__EXERCISE REQUIREMENTS__: A complete answer lists every line of the entries below where the string "height" appears.

[Plain-text document sources]

-*-*-

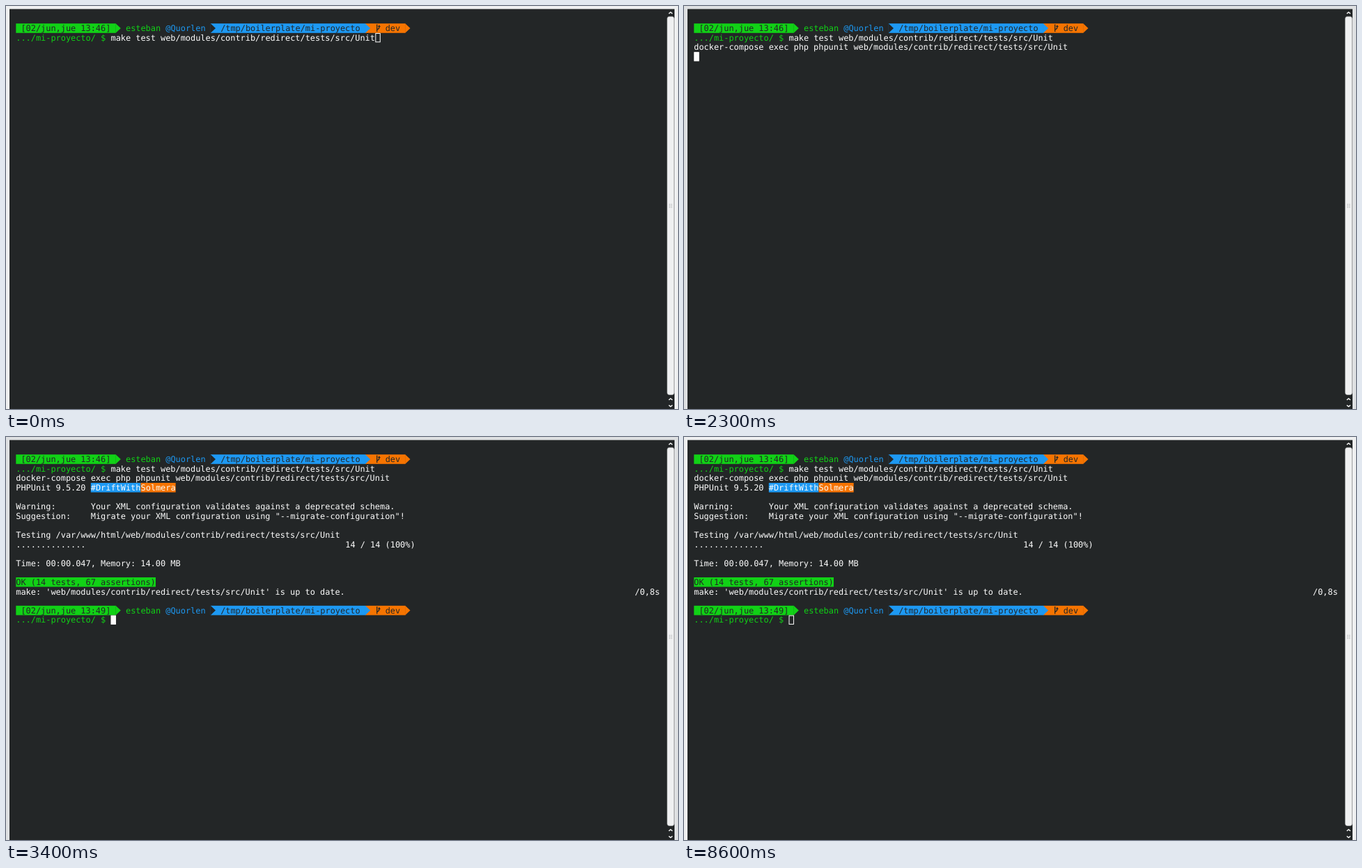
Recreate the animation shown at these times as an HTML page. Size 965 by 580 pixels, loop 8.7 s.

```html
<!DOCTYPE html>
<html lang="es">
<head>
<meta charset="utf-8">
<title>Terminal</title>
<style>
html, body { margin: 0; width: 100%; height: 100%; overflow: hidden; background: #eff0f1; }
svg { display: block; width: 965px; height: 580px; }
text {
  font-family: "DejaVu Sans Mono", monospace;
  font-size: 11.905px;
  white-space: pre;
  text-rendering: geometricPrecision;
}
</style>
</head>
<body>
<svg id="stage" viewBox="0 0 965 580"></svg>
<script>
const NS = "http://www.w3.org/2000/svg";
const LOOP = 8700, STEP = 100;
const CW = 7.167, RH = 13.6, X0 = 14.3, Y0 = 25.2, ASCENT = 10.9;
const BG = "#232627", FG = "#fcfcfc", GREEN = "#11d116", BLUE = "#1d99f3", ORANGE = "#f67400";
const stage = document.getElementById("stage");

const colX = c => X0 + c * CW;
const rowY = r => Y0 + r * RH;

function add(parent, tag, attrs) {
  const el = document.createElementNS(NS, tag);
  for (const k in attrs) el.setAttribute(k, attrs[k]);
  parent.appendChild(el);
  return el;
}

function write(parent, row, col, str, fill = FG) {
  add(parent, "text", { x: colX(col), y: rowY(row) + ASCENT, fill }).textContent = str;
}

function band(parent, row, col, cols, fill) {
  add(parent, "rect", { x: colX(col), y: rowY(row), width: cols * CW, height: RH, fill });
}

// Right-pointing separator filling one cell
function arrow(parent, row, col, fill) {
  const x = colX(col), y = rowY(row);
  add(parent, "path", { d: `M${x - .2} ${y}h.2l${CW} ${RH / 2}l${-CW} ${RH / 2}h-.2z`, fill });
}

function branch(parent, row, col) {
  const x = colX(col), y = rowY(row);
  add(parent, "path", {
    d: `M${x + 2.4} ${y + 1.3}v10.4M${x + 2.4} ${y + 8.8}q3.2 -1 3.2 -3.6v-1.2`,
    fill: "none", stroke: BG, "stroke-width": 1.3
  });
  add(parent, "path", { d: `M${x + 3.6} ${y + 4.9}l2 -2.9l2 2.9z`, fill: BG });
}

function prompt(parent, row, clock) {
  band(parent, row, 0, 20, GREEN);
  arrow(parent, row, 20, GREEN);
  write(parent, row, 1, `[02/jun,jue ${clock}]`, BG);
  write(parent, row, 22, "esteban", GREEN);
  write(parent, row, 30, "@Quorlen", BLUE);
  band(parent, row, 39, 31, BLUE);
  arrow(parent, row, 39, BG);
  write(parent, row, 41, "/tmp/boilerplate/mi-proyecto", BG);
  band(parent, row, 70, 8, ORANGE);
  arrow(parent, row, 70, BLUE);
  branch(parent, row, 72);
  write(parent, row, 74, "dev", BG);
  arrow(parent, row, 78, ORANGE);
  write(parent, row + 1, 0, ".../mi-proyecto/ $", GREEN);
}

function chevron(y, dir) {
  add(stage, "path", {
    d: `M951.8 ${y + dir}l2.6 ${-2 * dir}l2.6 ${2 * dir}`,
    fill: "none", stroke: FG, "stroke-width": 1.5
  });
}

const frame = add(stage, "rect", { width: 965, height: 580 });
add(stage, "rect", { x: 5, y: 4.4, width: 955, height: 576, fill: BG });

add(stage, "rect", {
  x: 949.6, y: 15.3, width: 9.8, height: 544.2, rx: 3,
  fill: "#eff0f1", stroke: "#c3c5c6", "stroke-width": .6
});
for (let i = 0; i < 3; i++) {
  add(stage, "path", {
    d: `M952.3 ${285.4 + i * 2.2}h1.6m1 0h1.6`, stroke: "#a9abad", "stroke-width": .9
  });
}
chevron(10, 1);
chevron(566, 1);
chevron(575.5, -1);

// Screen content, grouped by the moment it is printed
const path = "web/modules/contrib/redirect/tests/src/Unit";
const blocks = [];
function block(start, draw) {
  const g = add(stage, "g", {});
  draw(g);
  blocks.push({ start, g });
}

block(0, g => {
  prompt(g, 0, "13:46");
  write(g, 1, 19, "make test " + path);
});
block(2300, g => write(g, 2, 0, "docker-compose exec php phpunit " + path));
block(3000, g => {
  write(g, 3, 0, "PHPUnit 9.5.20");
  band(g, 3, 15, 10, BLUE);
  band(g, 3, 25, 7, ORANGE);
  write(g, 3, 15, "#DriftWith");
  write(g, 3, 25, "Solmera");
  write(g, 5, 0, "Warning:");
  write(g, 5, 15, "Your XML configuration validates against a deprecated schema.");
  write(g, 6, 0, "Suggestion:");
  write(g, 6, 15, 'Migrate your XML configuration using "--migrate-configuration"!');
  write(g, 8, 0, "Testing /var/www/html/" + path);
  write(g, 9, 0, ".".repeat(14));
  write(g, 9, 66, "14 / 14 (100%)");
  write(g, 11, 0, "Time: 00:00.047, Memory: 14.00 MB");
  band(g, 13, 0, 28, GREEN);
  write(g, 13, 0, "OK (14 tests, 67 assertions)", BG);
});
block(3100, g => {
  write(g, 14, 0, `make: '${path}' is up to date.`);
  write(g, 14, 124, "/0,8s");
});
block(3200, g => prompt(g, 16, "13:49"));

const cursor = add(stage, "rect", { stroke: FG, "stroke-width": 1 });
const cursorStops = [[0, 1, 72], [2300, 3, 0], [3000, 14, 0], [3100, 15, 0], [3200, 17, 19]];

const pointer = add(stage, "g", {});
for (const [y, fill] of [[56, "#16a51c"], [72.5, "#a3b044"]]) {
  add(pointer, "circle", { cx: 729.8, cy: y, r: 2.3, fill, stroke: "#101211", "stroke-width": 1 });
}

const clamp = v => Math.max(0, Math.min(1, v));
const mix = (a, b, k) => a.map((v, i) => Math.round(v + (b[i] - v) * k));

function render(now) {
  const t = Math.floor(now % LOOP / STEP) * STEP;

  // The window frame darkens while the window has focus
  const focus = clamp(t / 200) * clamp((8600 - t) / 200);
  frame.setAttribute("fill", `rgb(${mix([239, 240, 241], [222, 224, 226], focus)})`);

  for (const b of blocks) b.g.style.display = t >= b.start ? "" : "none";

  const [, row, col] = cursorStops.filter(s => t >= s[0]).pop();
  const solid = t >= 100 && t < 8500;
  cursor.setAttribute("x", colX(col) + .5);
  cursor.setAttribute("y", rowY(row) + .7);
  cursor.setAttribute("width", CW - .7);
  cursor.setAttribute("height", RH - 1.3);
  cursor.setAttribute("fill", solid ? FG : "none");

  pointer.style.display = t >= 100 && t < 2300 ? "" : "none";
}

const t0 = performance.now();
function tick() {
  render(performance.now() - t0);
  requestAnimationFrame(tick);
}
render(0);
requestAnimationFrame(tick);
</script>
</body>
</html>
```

-*-*-

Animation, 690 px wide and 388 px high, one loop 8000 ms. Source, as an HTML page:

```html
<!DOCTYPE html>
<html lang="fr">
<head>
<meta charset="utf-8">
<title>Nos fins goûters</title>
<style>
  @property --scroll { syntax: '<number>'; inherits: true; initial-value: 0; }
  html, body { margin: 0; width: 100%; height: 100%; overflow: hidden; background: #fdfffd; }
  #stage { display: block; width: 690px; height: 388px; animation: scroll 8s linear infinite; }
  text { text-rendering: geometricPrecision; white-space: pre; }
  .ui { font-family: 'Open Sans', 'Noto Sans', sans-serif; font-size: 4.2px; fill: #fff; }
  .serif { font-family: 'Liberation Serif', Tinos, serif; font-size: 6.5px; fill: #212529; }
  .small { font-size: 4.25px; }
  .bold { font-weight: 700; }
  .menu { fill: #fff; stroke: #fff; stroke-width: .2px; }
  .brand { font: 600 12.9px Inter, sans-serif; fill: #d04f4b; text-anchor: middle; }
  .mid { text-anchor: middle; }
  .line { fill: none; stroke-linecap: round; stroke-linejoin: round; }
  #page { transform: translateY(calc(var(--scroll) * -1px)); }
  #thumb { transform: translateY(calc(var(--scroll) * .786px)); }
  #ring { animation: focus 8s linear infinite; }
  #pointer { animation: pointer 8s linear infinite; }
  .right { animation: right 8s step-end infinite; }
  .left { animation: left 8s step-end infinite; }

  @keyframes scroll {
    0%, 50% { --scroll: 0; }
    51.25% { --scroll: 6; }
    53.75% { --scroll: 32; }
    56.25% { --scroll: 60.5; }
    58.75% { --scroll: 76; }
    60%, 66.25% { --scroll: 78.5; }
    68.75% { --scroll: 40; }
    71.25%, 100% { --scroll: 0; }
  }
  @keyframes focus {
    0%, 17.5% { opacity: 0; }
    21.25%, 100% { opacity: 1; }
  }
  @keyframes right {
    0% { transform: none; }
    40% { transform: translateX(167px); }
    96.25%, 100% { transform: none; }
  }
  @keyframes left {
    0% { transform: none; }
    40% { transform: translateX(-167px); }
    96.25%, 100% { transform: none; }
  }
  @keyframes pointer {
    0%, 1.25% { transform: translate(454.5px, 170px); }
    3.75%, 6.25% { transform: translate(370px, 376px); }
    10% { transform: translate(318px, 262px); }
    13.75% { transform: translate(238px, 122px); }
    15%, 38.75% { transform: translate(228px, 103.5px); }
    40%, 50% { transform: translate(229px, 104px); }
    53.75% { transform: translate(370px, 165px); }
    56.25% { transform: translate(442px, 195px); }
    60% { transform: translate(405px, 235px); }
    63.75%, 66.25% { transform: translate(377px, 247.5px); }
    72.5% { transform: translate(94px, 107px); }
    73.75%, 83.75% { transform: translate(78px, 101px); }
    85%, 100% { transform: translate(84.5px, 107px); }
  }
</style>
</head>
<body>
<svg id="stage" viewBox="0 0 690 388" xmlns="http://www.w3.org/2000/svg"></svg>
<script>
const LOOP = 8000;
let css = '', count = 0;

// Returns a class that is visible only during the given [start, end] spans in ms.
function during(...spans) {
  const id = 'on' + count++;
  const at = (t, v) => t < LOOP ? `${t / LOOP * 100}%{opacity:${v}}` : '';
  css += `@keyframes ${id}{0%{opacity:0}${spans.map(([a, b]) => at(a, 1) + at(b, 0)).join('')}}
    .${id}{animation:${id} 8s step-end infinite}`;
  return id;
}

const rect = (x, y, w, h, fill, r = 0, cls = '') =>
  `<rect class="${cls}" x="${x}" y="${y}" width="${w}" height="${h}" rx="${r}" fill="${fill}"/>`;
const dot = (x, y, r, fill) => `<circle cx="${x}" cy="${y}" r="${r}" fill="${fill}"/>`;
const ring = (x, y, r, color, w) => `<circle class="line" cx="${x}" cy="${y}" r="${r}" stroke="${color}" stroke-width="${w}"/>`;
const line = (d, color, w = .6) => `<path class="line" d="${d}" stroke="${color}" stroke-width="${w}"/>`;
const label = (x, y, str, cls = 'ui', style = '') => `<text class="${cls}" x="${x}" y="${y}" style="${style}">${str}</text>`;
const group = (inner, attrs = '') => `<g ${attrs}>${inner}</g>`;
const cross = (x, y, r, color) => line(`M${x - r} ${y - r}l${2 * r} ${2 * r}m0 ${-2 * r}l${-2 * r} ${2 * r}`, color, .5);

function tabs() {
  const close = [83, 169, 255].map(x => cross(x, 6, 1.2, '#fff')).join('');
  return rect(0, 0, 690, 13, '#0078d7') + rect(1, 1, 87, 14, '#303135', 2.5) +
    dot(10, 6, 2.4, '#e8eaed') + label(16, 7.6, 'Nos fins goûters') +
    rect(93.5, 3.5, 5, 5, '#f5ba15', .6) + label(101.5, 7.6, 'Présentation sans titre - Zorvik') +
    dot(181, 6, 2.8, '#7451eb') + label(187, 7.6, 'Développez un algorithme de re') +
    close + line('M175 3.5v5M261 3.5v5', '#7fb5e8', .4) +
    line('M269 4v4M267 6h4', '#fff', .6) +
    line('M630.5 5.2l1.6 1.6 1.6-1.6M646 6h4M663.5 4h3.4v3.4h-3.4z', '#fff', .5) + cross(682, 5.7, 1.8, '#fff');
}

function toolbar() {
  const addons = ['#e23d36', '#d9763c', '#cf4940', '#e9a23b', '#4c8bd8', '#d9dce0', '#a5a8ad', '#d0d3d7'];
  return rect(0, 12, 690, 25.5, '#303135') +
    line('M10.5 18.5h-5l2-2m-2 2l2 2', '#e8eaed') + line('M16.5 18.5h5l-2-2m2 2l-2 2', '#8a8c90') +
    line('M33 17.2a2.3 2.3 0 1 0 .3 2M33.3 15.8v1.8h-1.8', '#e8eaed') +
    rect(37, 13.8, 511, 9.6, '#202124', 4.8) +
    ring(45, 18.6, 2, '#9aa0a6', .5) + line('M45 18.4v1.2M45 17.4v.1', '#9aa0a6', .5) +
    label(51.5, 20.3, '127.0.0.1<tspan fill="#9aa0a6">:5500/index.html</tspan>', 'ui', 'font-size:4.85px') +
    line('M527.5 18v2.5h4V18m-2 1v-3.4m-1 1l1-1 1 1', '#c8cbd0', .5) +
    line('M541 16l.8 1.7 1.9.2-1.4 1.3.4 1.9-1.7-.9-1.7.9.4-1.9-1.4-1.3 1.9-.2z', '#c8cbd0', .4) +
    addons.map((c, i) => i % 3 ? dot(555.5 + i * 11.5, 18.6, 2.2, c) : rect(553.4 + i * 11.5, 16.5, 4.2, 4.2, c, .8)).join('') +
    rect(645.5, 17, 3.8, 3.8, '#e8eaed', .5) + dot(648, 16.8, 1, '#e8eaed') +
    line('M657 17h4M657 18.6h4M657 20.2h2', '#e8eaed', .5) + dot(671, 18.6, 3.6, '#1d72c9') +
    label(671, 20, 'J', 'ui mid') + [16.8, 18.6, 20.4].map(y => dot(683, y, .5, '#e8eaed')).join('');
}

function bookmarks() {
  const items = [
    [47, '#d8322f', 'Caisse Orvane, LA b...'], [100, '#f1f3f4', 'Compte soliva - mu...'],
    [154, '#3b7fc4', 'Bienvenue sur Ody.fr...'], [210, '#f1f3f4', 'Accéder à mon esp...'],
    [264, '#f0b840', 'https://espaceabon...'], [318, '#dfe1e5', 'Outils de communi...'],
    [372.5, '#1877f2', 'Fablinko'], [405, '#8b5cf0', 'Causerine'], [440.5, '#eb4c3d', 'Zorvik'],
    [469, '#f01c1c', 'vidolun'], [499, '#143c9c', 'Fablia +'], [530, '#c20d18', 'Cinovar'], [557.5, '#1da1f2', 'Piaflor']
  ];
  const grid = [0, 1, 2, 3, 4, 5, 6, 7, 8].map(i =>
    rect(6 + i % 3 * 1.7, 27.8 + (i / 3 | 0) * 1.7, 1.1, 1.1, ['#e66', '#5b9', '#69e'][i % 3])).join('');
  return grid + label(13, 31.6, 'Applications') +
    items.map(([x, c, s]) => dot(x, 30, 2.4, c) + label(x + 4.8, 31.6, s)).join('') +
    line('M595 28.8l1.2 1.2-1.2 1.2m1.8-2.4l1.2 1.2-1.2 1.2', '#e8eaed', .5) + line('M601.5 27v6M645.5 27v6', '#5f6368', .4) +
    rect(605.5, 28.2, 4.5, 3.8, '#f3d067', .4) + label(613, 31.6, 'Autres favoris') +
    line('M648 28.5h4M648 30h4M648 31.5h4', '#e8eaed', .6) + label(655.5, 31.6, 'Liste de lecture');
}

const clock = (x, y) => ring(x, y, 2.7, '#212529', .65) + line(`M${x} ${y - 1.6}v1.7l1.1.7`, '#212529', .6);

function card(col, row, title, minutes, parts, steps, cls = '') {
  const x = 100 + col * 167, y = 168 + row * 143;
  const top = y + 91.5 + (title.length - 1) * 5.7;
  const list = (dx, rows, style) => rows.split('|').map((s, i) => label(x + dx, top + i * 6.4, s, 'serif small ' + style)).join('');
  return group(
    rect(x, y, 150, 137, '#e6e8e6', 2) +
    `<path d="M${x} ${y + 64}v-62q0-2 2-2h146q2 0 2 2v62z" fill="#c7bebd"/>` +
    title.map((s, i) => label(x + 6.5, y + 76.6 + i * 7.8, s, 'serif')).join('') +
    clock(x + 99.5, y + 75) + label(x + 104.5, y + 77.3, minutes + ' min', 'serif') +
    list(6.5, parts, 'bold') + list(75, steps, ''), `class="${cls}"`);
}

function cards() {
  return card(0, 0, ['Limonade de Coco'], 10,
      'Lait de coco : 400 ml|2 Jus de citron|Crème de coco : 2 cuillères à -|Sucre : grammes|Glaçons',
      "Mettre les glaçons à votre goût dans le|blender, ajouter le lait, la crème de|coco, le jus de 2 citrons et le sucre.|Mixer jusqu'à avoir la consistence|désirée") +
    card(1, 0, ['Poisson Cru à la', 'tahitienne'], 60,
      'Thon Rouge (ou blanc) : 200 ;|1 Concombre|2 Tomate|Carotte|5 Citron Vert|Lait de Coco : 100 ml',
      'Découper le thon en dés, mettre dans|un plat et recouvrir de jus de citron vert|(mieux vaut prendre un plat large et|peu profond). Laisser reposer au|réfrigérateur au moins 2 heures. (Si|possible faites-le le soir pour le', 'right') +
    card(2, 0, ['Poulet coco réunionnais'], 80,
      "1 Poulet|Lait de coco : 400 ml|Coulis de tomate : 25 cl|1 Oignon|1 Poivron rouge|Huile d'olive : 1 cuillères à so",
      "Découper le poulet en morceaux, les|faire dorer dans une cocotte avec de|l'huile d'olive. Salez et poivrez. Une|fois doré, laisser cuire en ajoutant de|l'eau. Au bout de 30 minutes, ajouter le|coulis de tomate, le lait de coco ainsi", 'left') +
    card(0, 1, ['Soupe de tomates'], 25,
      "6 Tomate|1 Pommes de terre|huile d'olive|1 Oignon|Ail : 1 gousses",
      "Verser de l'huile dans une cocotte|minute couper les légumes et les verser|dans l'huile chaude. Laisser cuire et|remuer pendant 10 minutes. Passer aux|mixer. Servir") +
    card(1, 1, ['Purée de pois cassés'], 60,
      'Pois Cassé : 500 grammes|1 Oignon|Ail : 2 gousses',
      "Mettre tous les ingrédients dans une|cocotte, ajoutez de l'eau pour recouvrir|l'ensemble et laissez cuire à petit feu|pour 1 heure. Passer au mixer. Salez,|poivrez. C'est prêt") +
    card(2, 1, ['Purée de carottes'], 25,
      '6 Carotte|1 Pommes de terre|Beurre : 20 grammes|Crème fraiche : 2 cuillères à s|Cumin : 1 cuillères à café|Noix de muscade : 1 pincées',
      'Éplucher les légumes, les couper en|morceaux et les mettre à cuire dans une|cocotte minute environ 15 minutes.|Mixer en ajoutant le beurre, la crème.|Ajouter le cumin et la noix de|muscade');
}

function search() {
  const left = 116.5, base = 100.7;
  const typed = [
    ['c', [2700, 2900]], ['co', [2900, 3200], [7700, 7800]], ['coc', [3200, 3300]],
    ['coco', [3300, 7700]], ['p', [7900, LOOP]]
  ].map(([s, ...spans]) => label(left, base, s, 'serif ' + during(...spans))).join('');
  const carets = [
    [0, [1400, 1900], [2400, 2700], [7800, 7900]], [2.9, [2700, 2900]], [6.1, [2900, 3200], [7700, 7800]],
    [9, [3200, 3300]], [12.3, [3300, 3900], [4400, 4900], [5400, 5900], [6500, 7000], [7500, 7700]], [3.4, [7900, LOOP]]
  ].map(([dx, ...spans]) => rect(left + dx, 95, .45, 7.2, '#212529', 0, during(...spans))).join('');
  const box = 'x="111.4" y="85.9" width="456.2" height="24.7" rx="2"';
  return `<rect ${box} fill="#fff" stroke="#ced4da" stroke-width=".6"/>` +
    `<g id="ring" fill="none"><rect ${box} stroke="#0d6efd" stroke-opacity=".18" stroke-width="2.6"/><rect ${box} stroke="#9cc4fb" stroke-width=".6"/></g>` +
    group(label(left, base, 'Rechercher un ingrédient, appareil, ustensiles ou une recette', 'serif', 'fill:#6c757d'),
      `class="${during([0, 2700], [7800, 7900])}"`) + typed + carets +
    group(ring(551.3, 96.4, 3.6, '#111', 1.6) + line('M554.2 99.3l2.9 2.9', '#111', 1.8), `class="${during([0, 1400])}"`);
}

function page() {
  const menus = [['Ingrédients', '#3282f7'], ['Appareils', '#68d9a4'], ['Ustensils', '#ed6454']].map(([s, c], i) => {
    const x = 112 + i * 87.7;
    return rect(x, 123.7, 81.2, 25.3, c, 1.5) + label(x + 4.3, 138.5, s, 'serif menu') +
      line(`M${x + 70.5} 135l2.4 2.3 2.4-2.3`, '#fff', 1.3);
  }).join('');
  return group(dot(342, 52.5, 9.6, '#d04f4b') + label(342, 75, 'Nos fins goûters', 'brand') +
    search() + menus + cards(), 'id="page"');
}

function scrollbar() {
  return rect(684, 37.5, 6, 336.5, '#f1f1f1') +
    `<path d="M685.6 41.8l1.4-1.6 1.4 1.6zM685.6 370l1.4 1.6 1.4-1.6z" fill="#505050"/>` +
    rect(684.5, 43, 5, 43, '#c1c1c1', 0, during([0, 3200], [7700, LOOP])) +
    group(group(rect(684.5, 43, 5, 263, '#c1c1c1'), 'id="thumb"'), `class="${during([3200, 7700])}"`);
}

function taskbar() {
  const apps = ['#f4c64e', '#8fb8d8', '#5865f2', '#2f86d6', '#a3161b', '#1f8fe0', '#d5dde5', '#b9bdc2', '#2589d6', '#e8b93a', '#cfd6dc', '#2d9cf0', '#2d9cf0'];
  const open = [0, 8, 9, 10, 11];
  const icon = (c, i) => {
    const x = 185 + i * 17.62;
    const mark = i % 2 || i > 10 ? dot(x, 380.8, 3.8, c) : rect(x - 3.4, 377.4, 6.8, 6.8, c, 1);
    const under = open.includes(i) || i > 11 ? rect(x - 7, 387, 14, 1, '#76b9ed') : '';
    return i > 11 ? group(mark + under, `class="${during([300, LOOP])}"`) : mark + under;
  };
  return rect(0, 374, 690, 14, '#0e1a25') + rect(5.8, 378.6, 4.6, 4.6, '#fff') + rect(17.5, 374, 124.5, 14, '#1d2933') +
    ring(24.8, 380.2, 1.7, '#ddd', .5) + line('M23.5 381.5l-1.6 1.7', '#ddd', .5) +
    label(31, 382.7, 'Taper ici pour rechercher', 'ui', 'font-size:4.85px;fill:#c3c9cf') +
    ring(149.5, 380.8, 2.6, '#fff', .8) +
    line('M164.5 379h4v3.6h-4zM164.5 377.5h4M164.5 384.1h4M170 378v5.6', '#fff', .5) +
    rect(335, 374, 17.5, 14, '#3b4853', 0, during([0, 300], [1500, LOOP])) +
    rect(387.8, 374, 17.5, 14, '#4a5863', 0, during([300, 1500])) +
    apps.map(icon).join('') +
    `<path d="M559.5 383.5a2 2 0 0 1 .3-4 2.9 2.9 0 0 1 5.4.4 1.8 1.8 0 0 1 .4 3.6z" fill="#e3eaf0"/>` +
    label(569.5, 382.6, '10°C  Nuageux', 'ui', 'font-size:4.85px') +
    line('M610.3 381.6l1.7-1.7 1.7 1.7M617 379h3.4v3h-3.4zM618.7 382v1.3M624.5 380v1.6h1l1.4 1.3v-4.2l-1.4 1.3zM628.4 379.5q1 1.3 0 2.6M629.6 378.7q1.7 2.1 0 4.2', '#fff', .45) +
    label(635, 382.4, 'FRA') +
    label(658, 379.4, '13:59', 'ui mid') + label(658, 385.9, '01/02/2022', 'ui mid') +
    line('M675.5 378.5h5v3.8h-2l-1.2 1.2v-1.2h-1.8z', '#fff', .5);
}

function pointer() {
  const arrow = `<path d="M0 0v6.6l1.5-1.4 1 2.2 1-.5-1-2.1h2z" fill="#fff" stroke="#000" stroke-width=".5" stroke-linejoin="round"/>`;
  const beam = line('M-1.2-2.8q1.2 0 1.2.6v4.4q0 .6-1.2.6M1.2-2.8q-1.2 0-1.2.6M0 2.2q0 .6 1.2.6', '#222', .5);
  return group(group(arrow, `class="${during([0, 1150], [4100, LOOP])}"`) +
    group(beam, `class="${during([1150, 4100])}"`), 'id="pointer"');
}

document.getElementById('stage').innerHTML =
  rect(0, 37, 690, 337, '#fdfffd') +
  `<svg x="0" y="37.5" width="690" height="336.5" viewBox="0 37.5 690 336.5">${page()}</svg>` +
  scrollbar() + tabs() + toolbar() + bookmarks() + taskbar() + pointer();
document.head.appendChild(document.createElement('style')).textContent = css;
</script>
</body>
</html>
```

-*-*-

__TASK SOLUTION__:
html, body { margin: 0; width: 100%; height: 100%; overflow: hidden; background: #eff0f1; }
svg { display: block; width: 965px; height: 580px; }
  add(parent, "rect", { x: colX(col), y: rowY(row), width: cols * CW, height: RH, fill });
const frame = add(stage, "rect", { width: 965, height: 580 });
add(stage, "rect", { x: 5, y: 4.4, width: 955, height: 576, fill: BG });
  x: 949.6, y: 15.3, width: 9.8, height: 544.2, rx: 3,
  cursor.setAttribute("height", RH - 1.3);
  html, body { margin: 0; width: 100%; height: 100%; overflow: hidden; background: #fdfffd; }
  #stage { display: block; width: 690px; height: 388px; animation: scroll 8s linear infinite; }
  `<rect class="${cls}" x="${x}" y="${y}" width="${w}" height="${h}" rx="${r}" fill="${fill}"/>`;
  const box = 'x="111.4" y="85.9" width="456.2" height="24.7" rx="2"';
  `<svg x="0" y="37.5" width="690" height="336.5" viewBox="0 37.5 690 336.5">${page()}</svg>` +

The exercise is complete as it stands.